  5. PREFACE
    (pp. xiii-xiv)
    Stefan Berger and Norman LaPorte
  6. Introduction: BRITAIN AND THE OTHER GERMANY
    (pp. 1-25)

    In 1945, a pervasive mistrust of all things German informed political opinion and the public mood in Britain. Yet within the next two years British policy became oriented towards integrating a separate West German state into the Western alliance against communist-dominated Eastern Europe in the nascent Cold War. Indeed, the old German and the new Soviet threat became deeply intertwined in Britain’s policy in Europe, as it increasingly saw its task in managing Germany in order to contain the Soviet Union. Such rapid realignment of British foreign policy was personified by Ernest Bevin, the first post-war Foreign Secretary. Bevin clearly...

  7. Chapter 1 NEGOTIATING THE EMERGENCE OF TWO GERMANYS. BRITISH–GDR RELATIONS IN THE CONTEXT OF THE EVOLUTION OF THE POST-WAR POLITICAL ORDER, 1945–1955
    (pp. 26-74)

    The defeat of Nazi Germany had stretched Britain to its limits. It would have been an impossible task to achieve without the Soviet Union. Hence gratitude to the Soviet people and even the Communist government was high in war-time Britain, especially among the political Left. However, as the war drew to a close the British political class was increasingly aware of the emerging conflicts of interests with the Soviet ally. This chapter starts off by tracing the impact of this new tension between the Western allies and the Soviet Union on Britain’s perception of Germany. Support for the communist transformation...

  8. Chapter 2 FROM SOVEREIGNTY TO RECOGNITION, 1955–1973
    (pp. 75-167)

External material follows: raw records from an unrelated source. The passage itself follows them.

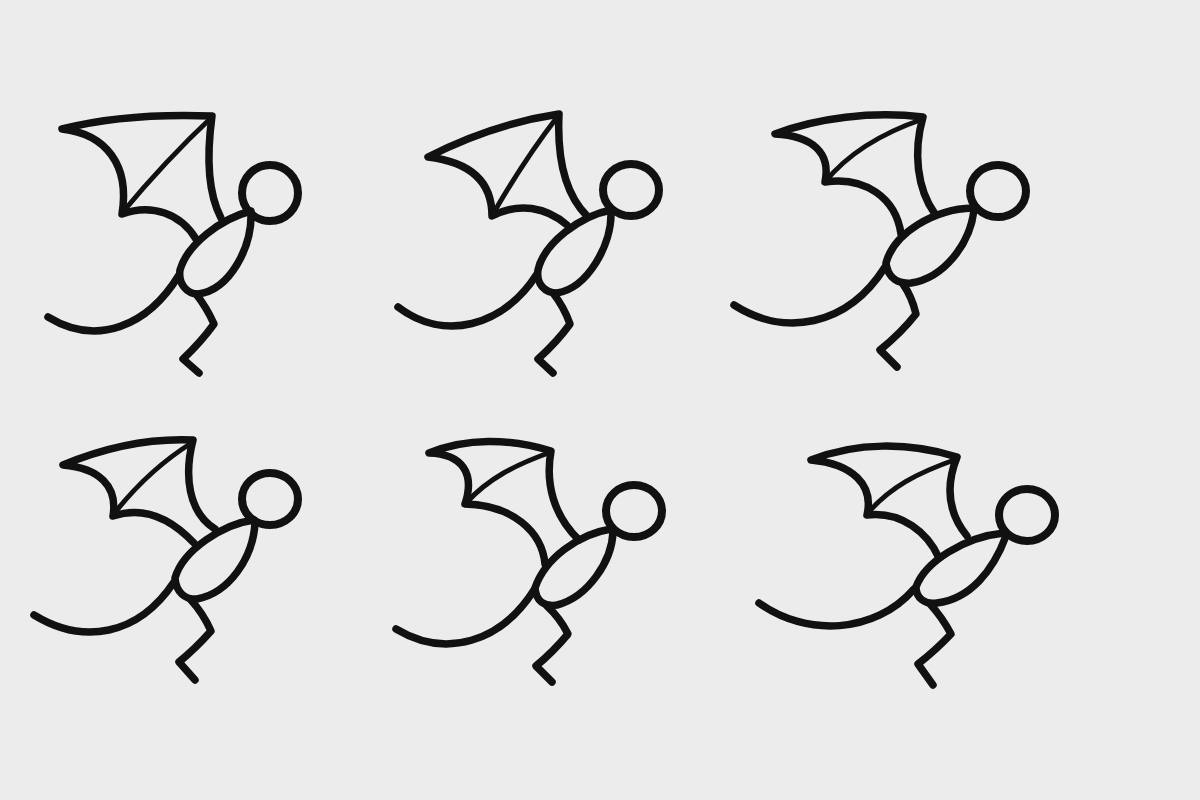
<!DOCTYPE html>
<html lang="en">
<head>
<meta charset="utf-8">
<title>Winged figure flight cycle</title>
<style>
:root { --paper: #ececec; --ink: #111111; }
html, body { margin: 0; width: 1200px; height: 800px; overflow: hidden; background: var(--paper); }
svg { display: block; }
.pose { fill: none; stroke: var(--ink); stroke-width: 7.5; stroke-linecap: round; stroke-linejoin: round; }
.head { stroke-width: 8; }
.rib { stroke-width: 5; }
</style>
</head>
<body>
<svg width="1200" height="800" viewBox="0 0 1200 800" role="img" aria-label="Six flight poses of a winged stick figure with a tail">
  <g id="pose-1" class="pose">
    <path class="wing" d="M221 218C208 193 206 160 212 116C158 114 105 118 62 129C106 134 130 165 122 214C152 203 181 214 196 239"/>
    <path class="rib" d="M212 117Q166 160 122 213"/>
    <ellipse class="head" cx="270" cy="193" rx="28" ry="28"/>
    <path class="body" d="M251 211C220 219 187 245 180 270C178 284 187 294 198 294C230 290 252 247 251 213"/>
    <path class="tail" d="M179 275C148 326 97 347 48 317"/>
    <path class="leg" d="M196 294Q207 308 214 324Q201 342 183 359L199 373"/>
  </g>
  <g id="pose-2" class="pose">
    <path class="wing" d="M587 216C565 194 557 157 559 114C512 121 469 136 428 157C470 162 492 181 492 216C519 202 546 207 567 225"/>
    <path class="rib" d="M558 116Q524 160 493 214" stroke-width="6"/>
    <ellipse class="head" cx="631" cy="190" rx="28" ry="26"/>
    <path class="body" d="M611 210C580 216 544 243 538 270C536 284 545 293 557 293C588 288 612 244 611 212"/>
    <path class="tail" d="M537 274C503 327 444 342 398 307"/>
    <path class="leg" d="M553 293Q564 307 570 324Q557 342 538 359L553 373"/>
  </g>
  <g id="pose-3" class="pose">
    <path class="wing" d="M935 214C917 189 913 152 923 117C872 111 817 118 775 134C813 136 831 153 825 182C865 176 896 198 901 234"/>
    <path class="rib" d="M923 119C885 132 850 151 825 182"/>
    <ellipse class="head" cx="998" cy="191" rx="28" ry="26"/>
    <path class="body" d="M973 208C934 209 894 233 886 263C888 279 899 284 911 283C944 278 970 244 974 210"/>
    <path class="tail" d="M885 267C847 327 784 337 734 305"/>
    <path class="leg" d="M903 284Q912 297 916 314Q901 333 880 350L897 367"/>
  </g>
  <g id="pose-4" class="pose">
    <path class="wing" d="M215 529C188 512 184 475 193 440C147 438 106 447 63 465C99 468 118 486 113 516C149 504 177 525 194 543"/>
    <path class="rib" d="M193 442Q148 470 113 515"/>
    <ellipse class="head" cx="270" cy="499" rx="28" ry="26"/>
    <path class="body" d="M254 520C223 524 183 550 175 578C176 592 185 600 197 599C229 593 253 558 255 523"/>
    <path class="tail" d="M174 582C138 636 83 645 34 615"/>
    <path class="leg" d="M190 599Q203 613 211 631Q196 648 179 662L195 680"/>
  </g>
  <g id="pose-5" class="pose">
    <path class="wing" d="M579 540C554 516 545 484 551 451C509 438 466 438 429 453C463 454 475 474 465 504C513 505 542 532 545 564"/>
    <path class="rib" d="M551 452C515 465 489 478 466 503"/>
    <ellipse class="head" cx="634" cy="511" rx="28" ry="26"/>
    <path class="body" d="M611 529C579 534 545 558 535 588C536 601 544 607 557 605C588 597 612 561 613 532"/>
    <path class="tail" d="M534 590C501 642 446 659 396 629"/>
    <path class="leg" d="M547 606Q560 618 568 634Q553 652 536 666L552 682"/>
  </g>
  <g id="pose-6" class="pose">
    <path class="wing" d="M967 536C949 514 945 487 957 457C909 442 856 442 811 460C853 464 874 485 867 515C902 511 928 533 939 558"/>
    <path class="rib" d="M957 459C917 473 890 487 867 514"/>
    <ellipse class="head" cx="1027" cy="515" rx="28" ry="26"/>
    <path class="body" d="M1004 533C964 537 925 562 916 587C916 598 925 605 937 603C970 599 993 571 1006 536"/>
    <path class="tail" d="M914 589C875 634 806 637 759 603"/>
    <path class="leg" d="M930 604Q942 617 951 634Q936 650 918 664L933 685"/>
  </g>
</svg>
</body>
</html>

    After 1955, British–West German relations came at times under considerable pressure over the question of how to handle the de facto existence of the GDR. The second German state realised that there were differences of opinion between the British and West German allies and attempted to strengthen those political forces in Britain most in favour of recognising the GDR. In the absence of official diplomatic relations, it was forced to use other channels of communication. It was particularly keen to develop its relations with the British Left, especially the Labour Left, and it also actively sought to promote trade...

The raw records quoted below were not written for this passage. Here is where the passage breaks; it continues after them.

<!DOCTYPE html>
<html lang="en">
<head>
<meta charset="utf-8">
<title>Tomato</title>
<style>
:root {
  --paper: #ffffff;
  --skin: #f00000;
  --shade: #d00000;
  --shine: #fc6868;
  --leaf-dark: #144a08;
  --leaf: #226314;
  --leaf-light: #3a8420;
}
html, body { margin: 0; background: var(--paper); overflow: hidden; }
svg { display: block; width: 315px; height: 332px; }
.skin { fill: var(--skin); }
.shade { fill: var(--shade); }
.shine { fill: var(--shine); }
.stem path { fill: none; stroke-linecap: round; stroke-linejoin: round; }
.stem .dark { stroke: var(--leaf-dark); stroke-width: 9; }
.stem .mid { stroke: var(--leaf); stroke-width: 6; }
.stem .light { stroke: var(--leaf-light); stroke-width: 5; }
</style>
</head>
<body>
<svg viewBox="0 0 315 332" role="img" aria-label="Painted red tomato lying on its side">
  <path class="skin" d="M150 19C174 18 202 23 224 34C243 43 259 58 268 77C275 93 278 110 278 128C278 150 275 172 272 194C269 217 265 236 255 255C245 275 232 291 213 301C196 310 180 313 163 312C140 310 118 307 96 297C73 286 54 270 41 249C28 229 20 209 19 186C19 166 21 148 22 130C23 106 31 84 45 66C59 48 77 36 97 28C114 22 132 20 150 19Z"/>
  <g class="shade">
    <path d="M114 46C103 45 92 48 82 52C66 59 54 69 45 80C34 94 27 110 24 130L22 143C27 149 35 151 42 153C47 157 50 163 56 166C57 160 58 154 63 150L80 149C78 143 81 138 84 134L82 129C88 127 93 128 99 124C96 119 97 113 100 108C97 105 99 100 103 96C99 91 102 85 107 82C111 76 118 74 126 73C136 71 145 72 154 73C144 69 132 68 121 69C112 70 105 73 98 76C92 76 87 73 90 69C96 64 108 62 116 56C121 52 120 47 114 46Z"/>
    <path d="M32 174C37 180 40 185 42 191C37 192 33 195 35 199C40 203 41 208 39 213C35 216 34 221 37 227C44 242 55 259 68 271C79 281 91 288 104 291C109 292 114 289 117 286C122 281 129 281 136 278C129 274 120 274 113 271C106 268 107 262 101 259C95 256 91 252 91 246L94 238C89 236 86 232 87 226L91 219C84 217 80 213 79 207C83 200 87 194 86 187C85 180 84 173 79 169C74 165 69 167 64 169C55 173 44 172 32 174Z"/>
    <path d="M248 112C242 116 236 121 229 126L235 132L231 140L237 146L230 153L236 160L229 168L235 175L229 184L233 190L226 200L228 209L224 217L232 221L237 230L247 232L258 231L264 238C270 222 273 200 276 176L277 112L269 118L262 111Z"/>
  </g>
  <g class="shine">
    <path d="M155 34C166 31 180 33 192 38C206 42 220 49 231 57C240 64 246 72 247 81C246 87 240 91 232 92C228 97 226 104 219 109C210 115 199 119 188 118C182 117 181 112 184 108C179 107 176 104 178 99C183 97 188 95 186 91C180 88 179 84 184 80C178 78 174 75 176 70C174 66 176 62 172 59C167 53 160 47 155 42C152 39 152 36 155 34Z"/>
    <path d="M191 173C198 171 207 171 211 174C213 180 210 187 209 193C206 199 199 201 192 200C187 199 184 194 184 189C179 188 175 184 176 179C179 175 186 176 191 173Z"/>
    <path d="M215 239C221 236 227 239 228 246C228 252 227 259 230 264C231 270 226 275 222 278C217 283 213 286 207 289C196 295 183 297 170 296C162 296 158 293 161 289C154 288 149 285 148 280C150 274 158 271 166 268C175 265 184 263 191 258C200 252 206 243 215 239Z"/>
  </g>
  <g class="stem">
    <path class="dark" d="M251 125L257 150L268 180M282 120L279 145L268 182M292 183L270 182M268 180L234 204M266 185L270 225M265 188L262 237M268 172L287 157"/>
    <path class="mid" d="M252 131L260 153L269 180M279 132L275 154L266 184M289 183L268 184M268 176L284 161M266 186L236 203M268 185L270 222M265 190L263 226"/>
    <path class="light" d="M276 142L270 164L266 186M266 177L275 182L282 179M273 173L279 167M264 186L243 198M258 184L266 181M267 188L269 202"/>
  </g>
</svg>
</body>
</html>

  9. Chapter 3 NORMALISATION OF RELATIONS AND NEW BEGINNINGS, 1973–1979
    (pp. 168-224)

    When official recognition of the GDR by Britain finally came about, it did so as a consequence of the Basic Treaty of 1972 between the two Germanys and was swiftly followed by the setting up of official diplomatic relations. The Western allies of the FRG, including Britain had, by and large, stayed carefully one step behind West Germany’s Ostpolitik and it was only after the FRG had signalled its willingness to recognise the GDR in negotiations which started in 1970, that other Western states, including Britain, followed suit. This chapter begins by discussing the role of the GDR’s diplomatic representation...

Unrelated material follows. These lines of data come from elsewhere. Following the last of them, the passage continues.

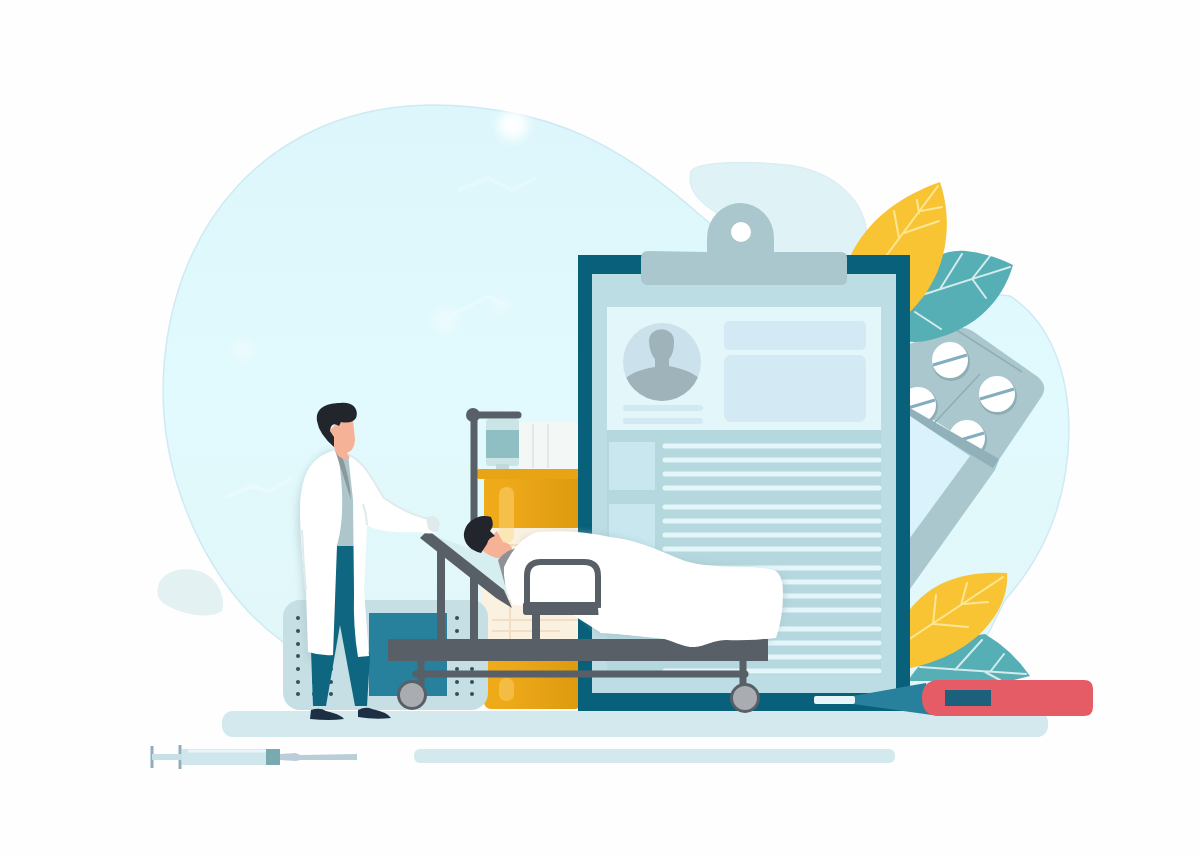
<!DOCTYPE html>
<html lang="en">
<head>
<meta charset="utf-8">
<title>Hospital care illustration</title>
<style>
:root {
  --paper: #fefefe;
  --mist: #e0f9fc;
  --mist-edge: #cfeaf3;
  --floor: #d3e9ee;
  --navy: #08607a;
  --teal: #27819c;
  --trousers: #0f6680;
  --leaf: #55afb4;
  --sun: #f8c433;
  --amber: #e8a414;
  --steel: #a9c7cd;
  --steel-dark: #9fb4ba;
  --sheet: #bcdde3;
  --card: #e3f6fa;
  --field: #d3eaf4;
  --rule: #e4f6f9;
  --frame: #595f67;
  --white: #ffffff;
  --shade: #dfeaec;
  --skin: #f6b296;
  --hair: #22252b;
  --red: #e55c66;
}
html, body { margin: 0; overflow: hidden; background: var(--paper); }
svg { display: block; width: 1200px; height: 856px; }
.mist { fill: url(#mistFill); }
.floor { fill: var(--floor); }
.navy { fill: var(--navy); }
.teal { fill: var(--teal); }
.trousers { fill: var(--trousers); }
.leaf { fill: var(--leaf); }
.sun { fill: var(--sun); }
.amber { fill: var(--amber); }
.steel { fill: var(--steel); }
.steel-dark { fill: var(--steel-dark); }
.sheet { fill: var(--sheet); }
.card { fill: var(--card); }
.field { fill: var(--field); }
.frame { fill: var(--frame); }
.white { fill: var(--white); }
.shade { fill: var(--shade); }
.skin { fill: var(--skin); }
.hair { fill: var(--hair); }
.red { fill: var(--red); }
.rules { stroke: var(--rule); stroke-width: 5; stroke-linecap: round; }
.veins { fill: none; stroke: #fff; stroke-opacity: .75; stroke-width: 2; stroke-linecap: round; }
.sun-veins { stroke: #fde694; stroke-opacity: 1; }
.bar { fill: none; stroke: var(--frame); stroke-linecap: round; stroke-linejoin: round; }
</style>
</head>
<body>
<svg viewBox="0 0 1200 856" role="img" aria-label="A doctor stands beside a patient in a hospital bed, in front of a large medical chart">
  <defs>
    <linearGradient id="mistFill" x1="0" y1="0" x2="0" y2="1">
      <stop offset="0" stop-color="#dcf6fb"/>
      <stop offset=".5" stop-color="#e1fafd"/>
      <stop offset="1" stop-color="#e2f6f8"/>
    </linearGradient>
    <linearGradient id="bottleFill">
      <stop offset="0" stop-color="#f0ab18"/>
      <stop offset=".25" stop-color="#eda91a"/>
      <stop offset="1" stop-color="#dd9a0d"/>
    </linearGradient>
    <filter id="soft" x="-30%" y="-30%" width="160%" height="160%"><feGaussianBlur stdDeviation="6"/></filter>
    <filter id="glow" x="-30%" y="-30%" width="160%" height="160%"><feGaussianBlur stdDeviation="3"/></filter>
    <clipPath id="avatarClip"><circle cx="662" cy="362" r="39"/></clipPath>
    <clipPath id="blisterClip"><path d="M910 310H1060V600H910Z"/></clipPath>
    <g id="pill">
      <circle r="19" fill="#8fadb5" cx="1" cy="2"/>
      <circle r="18" class="white"/>
      <line x1="-17" y1="5" x2="17" y2="-5" stroke="#82aebf" stroke-width="3"/>
    </g>
    <g id="dotColumn" fill="#31505f">
      <circle cy="618" r="2"/><circle cy="631" r="2"/><circle cy="644" r="2"/><circle cy="656" r="2"/>
      <circle cy="669" r="2"/><circle cy="682" r="2"/><circle cy="694" r="2"/>
    </g>
    <g id="wheel">
      <circle r="15" class="frame"/>
      <circle r="12" fill="#a9adb2"/>
    </g>
  </defs>

  <rect width="1200" height="856" fill="var(--paper)"/>

  <g id="backdrop">
    <path class="mist" stroke="var(--mist-edge)" stroke-width="1.5" d="M283 642C205 585 163 480 163 390C165 225 270 106 432 105C550 106 622 146 700 215C760 268 820 282 900 283L1010 296C1050 322 1069 372 1069 432C1068 500 1045 555 1005 600L960 690H300Z"/>
    <path fill="#dff3f6" stroke="#d5ebf1" d="M691 171C699 160 760 161 795 166C838 174 868 203 867 240L850 262H765L720 215C700 203 686 190 691 171Z"/>
    <path fill="#e4f1f3" d="M158 587C161 570 186 565 204 573C220 581 226 601 222 611C210 620 181 614 166 605C158 600 156 594 158 587Z"/>
    <g fill="#fff" filter="url(#soft)">
      <circle cx="513" cy="125" r="15"/>
      <g opacity=".4"><circle cx="445" cy="320" r="13"/><circle cx="243" cy="351" r="11"/><circle cx="500" cy="305" r="8"/></g>
    </g>
    <g fill="none" stroke="#fff" stroke-width="4" opacity=".25">
      <path d="M452 315L488 296L506 305M225 498L252 486L268 492L292 478M458 190L488 178L512 190L536 178"/>
    </g>
  </g>

  <g id="ground">
    <rect class="floor" x="222" y="711" width="826" height="26" rx="11"/>
    <rect class="floor" x="414" y="749" width="481" height="14" rx="6"/>
  </g>

  <g id="blister-packs" clip-path="url(#blisterClip)">
    <path class="steel" d="M890 350L958 329Q965 326 974 332L1038 377Q1048 386 1042 396L998 461L910 405Z"/>
    <path d="M955 329L1022 372M912 447L980 374" fill="none" stroke="#91adb4" stroke-width="1.5"/>
    <use href="#pill" x="950" y="360"/>
    <use href="#pill" x="997" y="394"/>
    <use href="#pill" x="918" y="405"/>
    <use href="#pill" x="967" y="438"/>
    <path class="steel" d="M900 404L999 460L995 470L905 596Z"/>
    <path fill="#90b1b9" d="M910 408L999 459L993 468L910 418Z"/>
    <path fill="#d9f2fb" d="M904 412L970 456L904 546Z"/>
  </g>

  <g id="leaves">
    <g id="leaves-top">
      <path class="leaf" d="M900 335C905 282 928 247 966 251Q992 254 1013 265C1001 306 970 331 930 340Q915 344 900 340Z"/>
      <path class="veins" d="M900 302L1010 267M940 289L962 254M932 292L900 300M972 279L990 256M973 280L986 298M915 312L941 329"/>
      <path class="sun" d="M850 257C868 218 903 195 940 182C953 220 950 273 910 312L905 255Z"/>
      <path class="veins sun-veins" d="M886 256L938 186M899 238L894 211M904 233L939 221M919 213L917 200M921 211L942 207"/>
    </g>
    <g id="leaves-bottom">
      <path class="leaf" d="M908 681C926 651 957 637 985 634Q1012 650 1030 676L1010 681Z"/>
      <path class="veins" d="M920 667L1026 674M955 670L982 640M990 672L1004 654M985 672L1000 680"/>
      <path class="sun" d="M905 616C930 580 965 571 1007 573C1010 611 975 656 905 669Z"/>
      <path class="veins sun-veins" d="M908 640L1003 577M933 624L936 595M934 624L968 627M961 605L967 583M964 604L988 602"/>
    </g>
  </g>

  <g id="medicine-bottle">
    <rect x="519" y="422" width="62" height="48" fill="#f3f8f7"/>
    <path d="M533 424V468M548 424V468" stroke="#e0e8e8" stroke-width="2"/>
    <rect x="484" y="474" width="98" height="235" rx="7" fill="url(#bottleFill)"/>
    <rect class="amber" x="477" y="469" width="106" height="10" rx="2"/>
    <rect x="481" y="528" width="101" height="133" fill="#fbf1e0"/>
    <path d="M492 545H578M492 620H578M492 631H560M510 600V640" stroke="#f0dfc4" stroke-width="2"/>
    <rect x="499" y="487" width="15" height="56" rx="7" fill="#ffd983" opacity=".45"/>
    <rect x="499" y="678" width="15" height="23" rx="7" fill="#ffd983" opacity=".4"/>
  </g>

  <g id="bandage">
    <rect fill="#c5dfe4" x="283" y="600" width="205" height="110" rx="17"/>
    <rect class="teal" x="369" y="613" width="78" height="83"/>
    <use href="#dotColumn" x="298"/>
    <use href="#dotColumn" x="314"/>
    <use href="#dotColumn" x="331"/>
    <use href="#dotColumn" x="457"/>
    <use href="#dotColumn" x="472"/>
  </g>

  <g id="clipboard">
    <rect class="navy" x="578" y="255" width="332" height="456"/>
    <rect class="sheet" x="592" y="274" width="304" height="419"/>
    <rect x="607" y="307" width="274" height="368" fill="#b5d8df"/>
    <path class="steel" d="M707 252V238A33.5 35 0 0 1 774 238V252H841Q847 252 847 258V279Q847 285 841 285H648Q641 285 641 278V258Q641 251 648 251Z"/>
    <circle cx="741" cy="232" r="10" class="white"/>
    <g id="patient-card">
      <rect class="card" x="607" y="307" width="274" height="123"/>
      <circle cx="662" cy="362" r="39" fill="#cbe1ec"/>
      <g clip-path="url(#avatarClip)" class="steel-dark">
        <path d="M649 342C648 325 675 325 674 342Q674 354 669 359V366Q695 371 702 382V405H622V382Q630 371 655 367V359Q650 354 649 342Z"/>
      </g>
      <rect class="field" x="724" y="321" width="142" height="29" rx="5"/>
      <rect class="field" x="724" y="355" width="142" height="67" rx="7"/>
      <path d="M626 408H700M626 421H700" stroke="#d1eaf1" stroke-width="6" stroke-linecap="round"/>
    </g>
    <g id="chart-entries">
      <rect x="609" y="442" width="46" height="48" fill="#c8e7ee"/>
      <rect x="609" y="504" width="46" height="48" fill="#c8e7ee"/>
      <path class="rules" d="M665 446H879M665 460H879M665 474H879M665 488H879M665 507H879M665 521H879M665 535H879M665 549H879M665 568H879M665 582H879M665 596H879M665 610H879M665 629H879M665 643H879M665 657H879M665 671H879"/>
    </g>
  </g>

  <g id="thermometer">
    <path class="teal" d="M853 696L926 683L932 715L853 704Z"/>
    <rect x="814" y="696" width="41" height="8" rx="2" fill="#e6f5f7"/>
    <path class="red" d="M936 680H1084Q1093 680 1093 689V707Q1093 716 1084 716H936Q922 714 922 698Q922 682 936 680Z"/>
    <rect x="945" y="690" width="46" height="16" fill="#1c607b"/>
  </g>

  <g id="drip-stand">
    <path class="bar" stroke-width="7" d="M474 640V416"/>
    <path class="bar" stroke-width="7" d="M474 415H518"/>
    <circle cx="473" cy="415" r="7" class="frame"/>
    <rect x="486" y="419" width="33" height="47" rx="3" fill="#cbe4e6"/>
    <path fill="#8fbfc2" d="M486 430H519V458H486Z"/>
    <rect x="496" y="464" width="13" height="5" fill="#c2d9dc"/>
  </g>

  <g id="patient-bed">
    <path d="M425 532L512 600L520 560L500 545L468 548Z" fill="#d7eef1"/>
    <g id="patient">
      <path class="skin" d="M479 548L497 531L503 542Q510 543 512 548L510 558L496 558Q487 555 479 548Z"/>
      <path class="hair" d="M464 537C463 521 480 513 491 517Q495 525 490 531L495 536Q488 538 487 544L481 553Q466 549 464 537Z"/>
      <path fill="#8e9294" d="M498 560Q507 548 523 547L528 575L505 585Z"/>
    </g>
    <path filter="url(#glow)" opacity=".45" fill="#a3bdc4" d="M520 540C560 525 620 530 670 556C710 570 760 562 782 576C791 600 782 630 770 642H700L600 636Z"/>
    <path class="white" d="M504 567Q517 538 538 532Q575 529 610 537C640 540 661 552 685 561C715 570 750 564 774 570Q783 574 783 593Q783 618 776 638Q745 640 720 642Q690 652 675 640L600 632L560 607L513 605Q503 588 504 567Z"/>
    <path class="frame" d="M420 538L428 530L504 590L512 608L496 598Z"/>
    <path class="bar" stroke-width="8" stroke-linecap="butt" d="M441 549V641M474 575V641M536 612V641"/>
    <path class="bar" stroke-width="6" d="M527 608V576Q527 562 541 562H584Q598 562 598 576V608"/>
    <rect class="frame" x="523" y="602" width="78" height="13" rx="3"/>
    <rect class="frame" x="388" y="639" width="380" height="22"/>
    <path class="white" d="M598 608L690 602L779 615Q778 632 774 638Q750 641 726 640C708 641 704 648 690 647C676 645 668 637 650 637Q622 634 600 633Z"/>
    <path class="bar" stroke-width="7" stroke-linecap="butt" d="M421 661V684M743 661V684"/>
    <path class="bar" stroke-width="7" stroke-linecap="butt" d="M416 674H745"/>
    <use href="#wheel" x="412" y="695"/>
    <use href="#wheel" x="745" y="698"/>
  </g>

  <g id="doctor">
    <path filter="url(#glow)" opacity=".45" fill="#a9c0c5" d="M332 449C296 462 292 510 300 560L306 660L335 655L350 470Z"/>
    <path class="trousers" d="M333 540H355L357 620L370 656L367 706H355L340 625L326 706H313L311 650Z"/>
    <path fill="#acc6cb" d="M336 452L352 456L356 546H331Z"/>
    <path class="white" d="M337 450C308 456 300 478 300 515Q301 555 306 590L308 652Q321 656 333 655L337 545C345 520 343 480 337 450Z"/>
    <path class="white" d="M348 454C365 463 371 477 384 498Q405 513 428 519L438 532Q430 535 420 532C395 533 375 531 367 525L364 590L369 656L358 657Q353 628 354 592L353 500Z"/>
    <path fill="none" stroke="var(--shade)" stroke-width="2" d="M348 454C365 463 371 477 384 498Q405 513 428 519M367 525Q366 512 363 504M306 590Q303 560 302 530"/>
    <path class="shade" d="M426 518Q436 512 440 524L438 532Q431 533 428 528Z"/>
    <path fill="#8c989b" d="M335 450L341 453Q350 478 351 500L343 475Z"/>
    <g id="doctor-head">
      <path class="skin" d="M330 430L340 420H353L355 440Q354 451 347 453L350 458Q341 462 335 451Z"/>
      <path class="hair" d="M317 421C315 407 328 403 340 403C354 401 359 410 356 418Q352 424 341 422L339 426Q331 421 330 431L334 437V447Q319 434 317 421Z"/>
    </g>
    <path fill="#1d2f42" d="M311 710Q320 707 326 711Q340 714 344 719Q330 721 310 719ZM358 710Q366 706 372 709Q387 712 391 718Q375 720 358 717Z"/>
  </g>

  <g id="syringe">
    <path d="M152 746V768M180 745V769" stroke="#8faeb9" stroke-width="3"/>
    <rect x="152" y="754" width="32" height="6" fill="#c7dfe6"/>
    <rect x="182" y="749" width="88" height="16" fill="#cfe6ec"/>
    <path d="M188 751H268" stroke="#e8f5f8" stroke-width="3"/>
    <rect x="266" y="749" width="14" height="16" fill="#78aaaf"/>
    <path fill="#b9ced8" d="M280 754L296 753L300 755L357 754V760L300 760L296 761L280 760Z"/>
  </g>
</svg>
</body>
</html>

  10. Chapter 4 FROM THE SECOND COLD WAR TO THE COLLAPSE OF THE GDR, 1979–1990
    (pp. 225-300)

    The election victories of Margaret Thatcher in the UK in 1979 and Ronald Reagan in the US in 1980 marked the onset of the ‘second Cold War’, in which American and British governments returned to cruder forms of anti-communism characteristic of the pre-détente period. This chapter will ask what impact the second Cold War had on relations between Britain and the GDR. It will also look at the impact of Gorbachev’s reform communism on British–GDR relations: how was the GDR viewed in light of the Soviet Union’s attempt to combine communism with economic and political reform. Official diplomatic and...

  11. Conclusion: BRITAIN AND THE GDR, 1949–1990
    (pp. 301-336)

    The governing elites in Britain and the GDR had very different ideas about democracy, civil society and politics. The country’s economic systems were diametrically opposed. And they belonged to antagonistic power blocs during the Cold War. All of this, one might argue, does not exactly amount to an ideal scenario for blossoming relationships between the two countries. And yet, as the previous pages have shown, manifold links across the Iron Curtain existed from early on and persisted through various phases of Cold War history, undergoing many permutations over the course of forty years. Once the decision had been taken among...

  12. REFERENCES
    (pp. 337-364)
  13. INDEX
    (pp. 365-386)